So often, parents hope that their autistic child will want to go to lots and lots of busy, noisy parties, and make polite conversation.  It makes sense to think this, because that probably works for a lot of other children.'s hell.  Just hell for them.  The chances of an autistic child making a friend when they're in lots of sensory pain are very limited.  Mostly, they'll hide, or freeze, or run away, or maybe get into such a panic that they may lash out in fear.  Certainly they won't be able to think how to say anything useful.  Much better to find their favourite hobby, and find a club for young people to share that.  Local autism charities may well know of such ones.  There are also specialist play centres.  Parties might work if they are structured and in a good sensory environment.  Outdoor play for example, well managed.

There's good humorous books such as this one, talking about the strange behaviour of non-autistic people ("NTs").  I'd recommend such books for the adults in the family as well as the younger people, because there's so much normal human behaviour that is really odd.  But because most people do it, it's accepted.

Schools can really help.  They can learn that autistic children need downtime to recover from sensory hell.  They can learn that a quiet space and a useful hobby can be much better than going out into the deafening swirl of the playground.  They can be understanding of shutdowns and meltdowns, and realise that's emergency behaviour, distress behaviour - not 'challenging behaviour'.  Schools can arrange fabulous training from places like the Autistic Pride networks, which look at self esteem and how to change the thinking of the teams.  Or from companies such as AT-Autism, who likewise look at team training and making life easier for everyone.

And other parents can help, too.  If you invite an autistic child round to play, expect them to play autistically.  Don't be offended if they cannot speak at the time, or need to leave early.  Let them bring their own comforting items and explain to your own child why their friend plays differently.  But that the play is a sign of respect, not rudeness.  In autistic lives, parallel playing and keeping sensory distraction to a minimum can be very respectful indeed of other autistic people around us.

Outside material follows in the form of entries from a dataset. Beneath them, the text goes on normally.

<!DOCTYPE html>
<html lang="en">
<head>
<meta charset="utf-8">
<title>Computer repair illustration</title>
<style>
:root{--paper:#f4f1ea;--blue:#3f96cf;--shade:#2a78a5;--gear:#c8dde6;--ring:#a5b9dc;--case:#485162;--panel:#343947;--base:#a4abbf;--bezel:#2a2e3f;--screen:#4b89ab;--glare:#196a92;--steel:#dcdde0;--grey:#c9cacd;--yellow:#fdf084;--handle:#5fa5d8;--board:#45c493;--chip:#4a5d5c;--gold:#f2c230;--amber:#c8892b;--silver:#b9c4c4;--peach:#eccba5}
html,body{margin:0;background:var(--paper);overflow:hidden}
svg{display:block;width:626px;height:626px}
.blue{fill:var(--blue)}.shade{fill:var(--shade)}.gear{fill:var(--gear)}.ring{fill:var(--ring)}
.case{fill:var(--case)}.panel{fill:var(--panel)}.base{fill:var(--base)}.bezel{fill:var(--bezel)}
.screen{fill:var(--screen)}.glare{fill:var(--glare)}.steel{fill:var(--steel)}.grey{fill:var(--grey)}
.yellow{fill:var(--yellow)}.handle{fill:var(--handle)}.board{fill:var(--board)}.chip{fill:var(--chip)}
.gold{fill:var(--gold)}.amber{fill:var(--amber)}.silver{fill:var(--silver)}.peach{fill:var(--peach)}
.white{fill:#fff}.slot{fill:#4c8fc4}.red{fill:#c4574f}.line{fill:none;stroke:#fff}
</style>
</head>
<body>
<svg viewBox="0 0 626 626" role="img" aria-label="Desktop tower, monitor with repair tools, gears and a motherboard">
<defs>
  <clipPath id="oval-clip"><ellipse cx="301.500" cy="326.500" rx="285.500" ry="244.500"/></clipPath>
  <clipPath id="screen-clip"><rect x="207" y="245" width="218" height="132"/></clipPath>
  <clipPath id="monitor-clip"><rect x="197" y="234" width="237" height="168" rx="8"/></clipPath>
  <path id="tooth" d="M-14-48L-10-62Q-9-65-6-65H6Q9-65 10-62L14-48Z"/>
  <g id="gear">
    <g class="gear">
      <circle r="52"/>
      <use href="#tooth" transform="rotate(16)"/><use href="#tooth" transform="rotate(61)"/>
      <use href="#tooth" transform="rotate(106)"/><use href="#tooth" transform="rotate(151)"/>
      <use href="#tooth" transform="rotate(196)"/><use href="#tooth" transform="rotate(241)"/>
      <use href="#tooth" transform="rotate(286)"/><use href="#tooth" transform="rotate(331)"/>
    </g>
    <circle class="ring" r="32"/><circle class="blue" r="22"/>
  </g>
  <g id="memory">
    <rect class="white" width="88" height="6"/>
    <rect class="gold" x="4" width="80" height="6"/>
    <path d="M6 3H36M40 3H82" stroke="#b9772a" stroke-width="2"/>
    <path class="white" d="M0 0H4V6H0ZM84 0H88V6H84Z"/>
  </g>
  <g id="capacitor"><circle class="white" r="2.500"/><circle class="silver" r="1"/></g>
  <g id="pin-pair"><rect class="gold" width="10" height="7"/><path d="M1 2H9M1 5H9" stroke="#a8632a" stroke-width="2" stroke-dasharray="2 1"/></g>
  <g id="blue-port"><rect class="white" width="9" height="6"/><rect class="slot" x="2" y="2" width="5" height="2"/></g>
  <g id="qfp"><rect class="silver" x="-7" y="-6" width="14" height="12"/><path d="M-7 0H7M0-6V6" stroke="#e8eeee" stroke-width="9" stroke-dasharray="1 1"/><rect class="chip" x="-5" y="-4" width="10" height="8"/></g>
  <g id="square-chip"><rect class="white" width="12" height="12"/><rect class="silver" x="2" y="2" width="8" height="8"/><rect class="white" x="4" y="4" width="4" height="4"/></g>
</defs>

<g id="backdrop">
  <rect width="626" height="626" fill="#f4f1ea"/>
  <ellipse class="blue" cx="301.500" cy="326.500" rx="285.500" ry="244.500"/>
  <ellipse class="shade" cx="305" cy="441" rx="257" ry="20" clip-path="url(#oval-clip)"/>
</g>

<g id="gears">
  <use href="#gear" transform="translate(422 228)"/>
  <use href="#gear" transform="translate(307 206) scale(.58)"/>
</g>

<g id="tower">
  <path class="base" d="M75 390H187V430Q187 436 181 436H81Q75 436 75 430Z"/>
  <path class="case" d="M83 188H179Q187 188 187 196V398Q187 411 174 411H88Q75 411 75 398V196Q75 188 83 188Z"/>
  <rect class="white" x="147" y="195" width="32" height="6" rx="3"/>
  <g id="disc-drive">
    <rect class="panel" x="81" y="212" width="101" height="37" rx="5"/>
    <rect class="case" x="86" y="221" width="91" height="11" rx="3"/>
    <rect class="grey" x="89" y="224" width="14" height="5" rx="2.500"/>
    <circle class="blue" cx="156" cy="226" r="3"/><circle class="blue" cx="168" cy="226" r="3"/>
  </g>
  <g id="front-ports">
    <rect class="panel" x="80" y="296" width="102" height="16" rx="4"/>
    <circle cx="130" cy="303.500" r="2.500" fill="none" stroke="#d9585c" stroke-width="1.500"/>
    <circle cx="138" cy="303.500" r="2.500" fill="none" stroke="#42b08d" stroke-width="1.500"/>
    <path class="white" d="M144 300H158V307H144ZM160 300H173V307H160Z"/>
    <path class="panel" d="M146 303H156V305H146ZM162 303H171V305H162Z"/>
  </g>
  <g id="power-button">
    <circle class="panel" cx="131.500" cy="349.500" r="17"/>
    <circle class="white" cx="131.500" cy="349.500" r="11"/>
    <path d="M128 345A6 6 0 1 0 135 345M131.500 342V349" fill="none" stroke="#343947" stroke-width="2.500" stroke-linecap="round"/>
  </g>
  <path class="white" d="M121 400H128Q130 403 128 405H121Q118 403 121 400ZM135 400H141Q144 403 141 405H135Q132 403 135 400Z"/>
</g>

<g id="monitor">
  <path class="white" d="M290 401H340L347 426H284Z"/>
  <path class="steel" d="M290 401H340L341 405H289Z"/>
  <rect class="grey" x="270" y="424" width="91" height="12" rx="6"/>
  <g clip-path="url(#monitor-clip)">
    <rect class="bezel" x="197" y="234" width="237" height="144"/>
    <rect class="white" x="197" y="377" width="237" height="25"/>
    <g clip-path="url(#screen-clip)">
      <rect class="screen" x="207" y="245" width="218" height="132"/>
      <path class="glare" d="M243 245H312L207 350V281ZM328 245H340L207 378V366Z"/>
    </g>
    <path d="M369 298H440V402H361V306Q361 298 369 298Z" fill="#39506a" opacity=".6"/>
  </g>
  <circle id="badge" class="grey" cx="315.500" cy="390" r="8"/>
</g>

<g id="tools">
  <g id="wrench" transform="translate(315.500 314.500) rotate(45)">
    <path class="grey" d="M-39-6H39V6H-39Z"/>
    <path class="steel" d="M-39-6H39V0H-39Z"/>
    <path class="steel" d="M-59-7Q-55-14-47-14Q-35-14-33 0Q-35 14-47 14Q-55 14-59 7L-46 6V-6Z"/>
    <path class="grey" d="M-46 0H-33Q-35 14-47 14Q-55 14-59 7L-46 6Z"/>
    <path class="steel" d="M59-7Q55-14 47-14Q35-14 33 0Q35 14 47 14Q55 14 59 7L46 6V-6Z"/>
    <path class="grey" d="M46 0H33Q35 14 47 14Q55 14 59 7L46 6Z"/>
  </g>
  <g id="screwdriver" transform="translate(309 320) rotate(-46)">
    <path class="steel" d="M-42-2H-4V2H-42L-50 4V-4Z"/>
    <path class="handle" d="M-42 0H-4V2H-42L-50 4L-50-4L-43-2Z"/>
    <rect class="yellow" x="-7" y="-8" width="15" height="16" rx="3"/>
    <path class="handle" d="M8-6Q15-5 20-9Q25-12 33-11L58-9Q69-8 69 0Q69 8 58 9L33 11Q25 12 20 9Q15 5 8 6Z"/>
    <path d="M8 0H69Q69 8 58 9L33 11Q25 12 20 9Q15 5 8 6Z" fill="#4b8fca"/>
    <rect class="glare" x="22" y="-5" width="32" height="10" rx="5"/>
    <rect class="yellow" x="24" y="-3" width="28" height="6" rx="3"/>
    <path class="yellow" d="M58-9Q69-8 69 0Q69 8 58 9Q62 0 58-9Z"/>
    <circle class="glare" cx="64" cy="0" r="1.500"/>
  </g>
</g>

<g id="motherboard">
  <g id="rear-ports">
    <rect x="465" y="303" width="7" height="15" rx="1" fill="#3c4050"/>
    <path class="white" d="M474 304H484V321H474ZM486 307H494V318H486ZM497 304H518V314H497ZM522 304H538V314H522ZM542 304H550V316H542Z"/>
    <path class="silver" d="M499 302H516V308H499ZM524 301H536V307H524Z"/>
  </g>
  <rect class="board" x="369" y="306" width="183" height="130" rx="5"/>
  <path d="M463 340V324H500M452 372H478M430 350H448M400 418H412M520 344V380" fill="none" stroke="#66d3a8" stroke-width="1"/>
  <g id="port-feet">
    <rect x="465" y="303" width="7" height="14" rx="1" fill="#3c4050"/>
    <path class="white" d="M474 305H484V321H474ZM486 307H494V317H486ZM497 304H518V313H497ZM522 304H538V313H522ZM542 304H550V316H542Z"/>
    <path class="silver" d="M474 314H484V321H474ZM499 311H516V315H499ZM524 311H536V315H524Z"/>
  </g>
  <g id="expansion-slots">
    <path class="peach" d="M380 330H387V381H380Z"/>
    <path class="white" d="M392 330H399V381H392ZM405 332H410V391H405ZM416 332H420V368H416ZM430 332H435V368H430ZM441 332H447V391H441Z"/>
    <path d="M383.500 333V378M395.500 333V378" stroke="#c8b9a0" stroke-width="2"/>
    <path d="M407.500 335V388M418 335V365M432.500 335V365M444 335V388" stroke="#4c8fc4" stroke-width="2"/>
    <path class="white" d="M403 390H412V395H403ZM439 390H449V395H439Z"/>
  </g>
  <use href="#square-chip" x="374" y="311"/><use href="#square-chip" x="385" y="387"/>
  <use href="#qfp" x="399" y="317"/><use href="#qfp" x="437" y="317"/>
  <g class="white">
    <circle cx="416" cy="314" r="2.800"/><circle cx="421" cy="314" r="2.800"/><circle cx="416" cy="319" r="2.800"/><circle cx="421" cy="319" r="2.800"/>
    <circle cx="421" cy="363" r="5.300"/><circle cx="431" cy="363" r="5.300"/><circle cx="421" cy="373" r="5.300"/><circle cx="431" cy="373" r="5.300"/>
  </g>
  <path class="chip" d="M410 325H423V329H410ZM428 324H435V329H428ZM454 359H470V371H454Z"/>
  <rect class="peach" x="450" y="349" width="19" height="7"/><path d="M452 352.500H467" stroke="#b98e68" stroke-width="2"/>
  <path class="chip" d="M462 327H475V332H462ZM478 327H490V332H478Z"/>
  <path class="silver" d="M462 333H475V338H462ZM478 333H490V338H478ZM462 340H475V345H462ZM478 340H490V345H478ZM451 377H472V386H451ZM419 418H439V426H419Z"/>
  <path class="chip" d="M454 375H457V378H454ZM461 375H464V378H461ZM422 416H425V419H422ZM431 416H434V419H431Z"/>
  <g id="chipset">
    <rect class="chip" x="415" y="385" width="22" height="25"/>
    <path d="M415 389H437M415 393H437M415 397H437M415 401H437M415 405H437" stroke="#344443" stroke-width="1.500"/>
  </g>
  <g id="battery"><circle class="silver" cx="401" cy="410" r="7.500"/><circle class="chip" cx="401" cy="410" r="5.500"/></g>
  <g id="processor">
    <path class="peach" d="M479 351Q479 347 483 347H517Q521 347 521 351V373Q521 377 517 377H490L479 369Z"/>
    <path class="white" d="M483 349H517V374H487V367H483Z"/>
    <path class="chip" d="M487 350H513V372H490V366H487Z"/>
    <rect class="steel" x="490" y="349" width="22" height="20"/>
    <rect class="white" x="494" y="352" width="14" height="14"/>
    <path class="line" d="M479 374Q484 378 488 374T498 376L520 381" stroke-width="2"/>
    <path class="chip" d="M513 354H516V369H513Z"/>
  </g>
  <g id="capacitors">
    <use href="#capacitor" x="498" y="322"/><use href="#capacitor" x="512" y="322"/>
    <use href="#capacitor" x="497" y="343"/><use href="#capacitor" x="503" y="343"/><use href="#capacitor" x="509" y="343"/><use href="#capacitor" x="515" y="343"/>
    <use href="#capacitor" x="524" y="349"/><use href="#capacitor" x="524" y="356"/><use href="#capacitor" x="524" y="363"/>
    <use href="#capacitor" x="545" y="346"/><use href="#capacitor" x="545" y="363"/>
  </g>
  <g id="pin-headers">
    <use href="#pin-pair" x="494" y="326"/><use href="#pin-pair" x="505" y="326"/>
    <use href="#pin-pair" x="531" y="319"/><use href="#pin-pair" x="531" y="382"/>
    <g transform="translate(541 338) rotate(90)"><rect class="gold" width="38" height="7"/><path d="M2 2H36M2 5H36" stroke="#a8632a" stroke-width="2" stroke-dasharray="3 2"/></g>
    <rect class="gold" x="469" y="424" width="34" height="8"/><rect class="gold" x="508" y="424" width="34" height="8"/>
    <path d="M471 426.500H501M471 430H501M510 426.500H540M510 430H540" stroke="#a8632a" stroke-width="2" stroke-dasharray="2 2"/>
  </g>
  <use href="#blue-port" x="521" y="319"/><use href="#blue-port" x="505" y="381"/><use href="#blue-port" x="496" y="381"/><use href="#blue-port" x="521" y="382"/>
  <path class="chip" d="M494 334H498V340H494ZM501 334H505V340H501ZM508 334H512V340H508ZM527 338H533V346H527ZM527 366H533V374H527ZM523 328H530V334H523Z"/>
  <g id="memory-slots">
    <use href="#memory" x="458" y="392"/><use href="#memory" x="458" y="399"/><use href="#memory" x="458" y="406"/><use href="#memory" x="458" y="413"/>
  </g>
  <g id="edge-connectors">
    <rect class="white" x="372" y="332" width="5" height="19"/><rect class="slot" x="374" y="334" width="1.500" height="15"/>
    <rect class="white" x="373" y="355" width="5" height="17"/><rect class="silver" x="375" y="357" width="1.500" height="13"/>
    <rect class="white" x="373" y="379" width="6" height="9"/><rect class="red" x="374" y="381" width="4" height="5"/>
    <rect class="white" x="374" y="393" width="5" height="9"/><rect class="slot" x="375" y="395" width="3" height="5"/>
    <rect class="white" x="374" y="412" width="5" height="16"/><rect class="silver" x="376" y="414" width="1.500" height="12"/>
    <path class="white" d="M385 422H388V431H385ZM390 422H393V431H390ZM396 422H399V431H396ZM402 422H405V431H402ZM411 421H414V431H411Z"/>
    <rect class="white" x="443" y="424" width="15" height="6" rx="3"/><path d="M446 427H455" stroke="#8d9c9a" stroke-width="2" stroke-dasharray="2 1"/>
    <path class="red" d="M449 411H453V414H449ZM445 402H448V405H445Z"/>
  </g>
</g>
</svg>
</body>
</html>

You can help as a parent by explaining positively about your child.  If they use repetitive movements, explain that it helps them keep track of where their body is, or helps them keep calm.  Know that good research shows it doesn't stop them concentrating.   You can be watching out for children who take advantage of them, or enjoy bullying them or getting them into trouble. 

Help by refusing to buy into expensive and useless 'treatments' that allege to stop autism.  It's like trying to stop someone being 5ft 6.  Autism is built-in.  Be aware that a lot of the 'treatments' are now linked to really, really bad outcomes for the children later on. Even the 'evidence-based' ones you may hear about.  The evidence for some was that it trains the children not to say or show they're in pain any more.  Not good for any child.   A good speech and language therapist can help if a child has difficulty communicating, though.  They can find what works, whether it's speech, technology, sign or otherwise.

It's a beautiful, fascinating world.  Certainly one where there's not enough knowledge, not enough training or support yet for families.  And certainly some young autistic people need a lot of support in their early lives.

But letting them being themselves, wonderfully autistic, (safely, of course), is the right thing.  They will learn, and grow, and get confidence.  Just on a different timeline, perhaps to that of other children.  But every bit as valid, every bit as treasured.  Some will go on to be the world's specialists, and  - yes - have good friends.  Not hundreds, no.  But good.  People who respect them for who they are.  Quite possibly online friends.  (Safely, of course).

Bringing up our own autistic son was an amazing journey.  Whilst I have a lot to say about a few people who didn't make life easy, and a lot to say about the pressure on parents from society...I am so proud of him.  Just so proud.  Just because he's his own fantastic self.

Now an adult, a well respected adviser and trainer....on autism...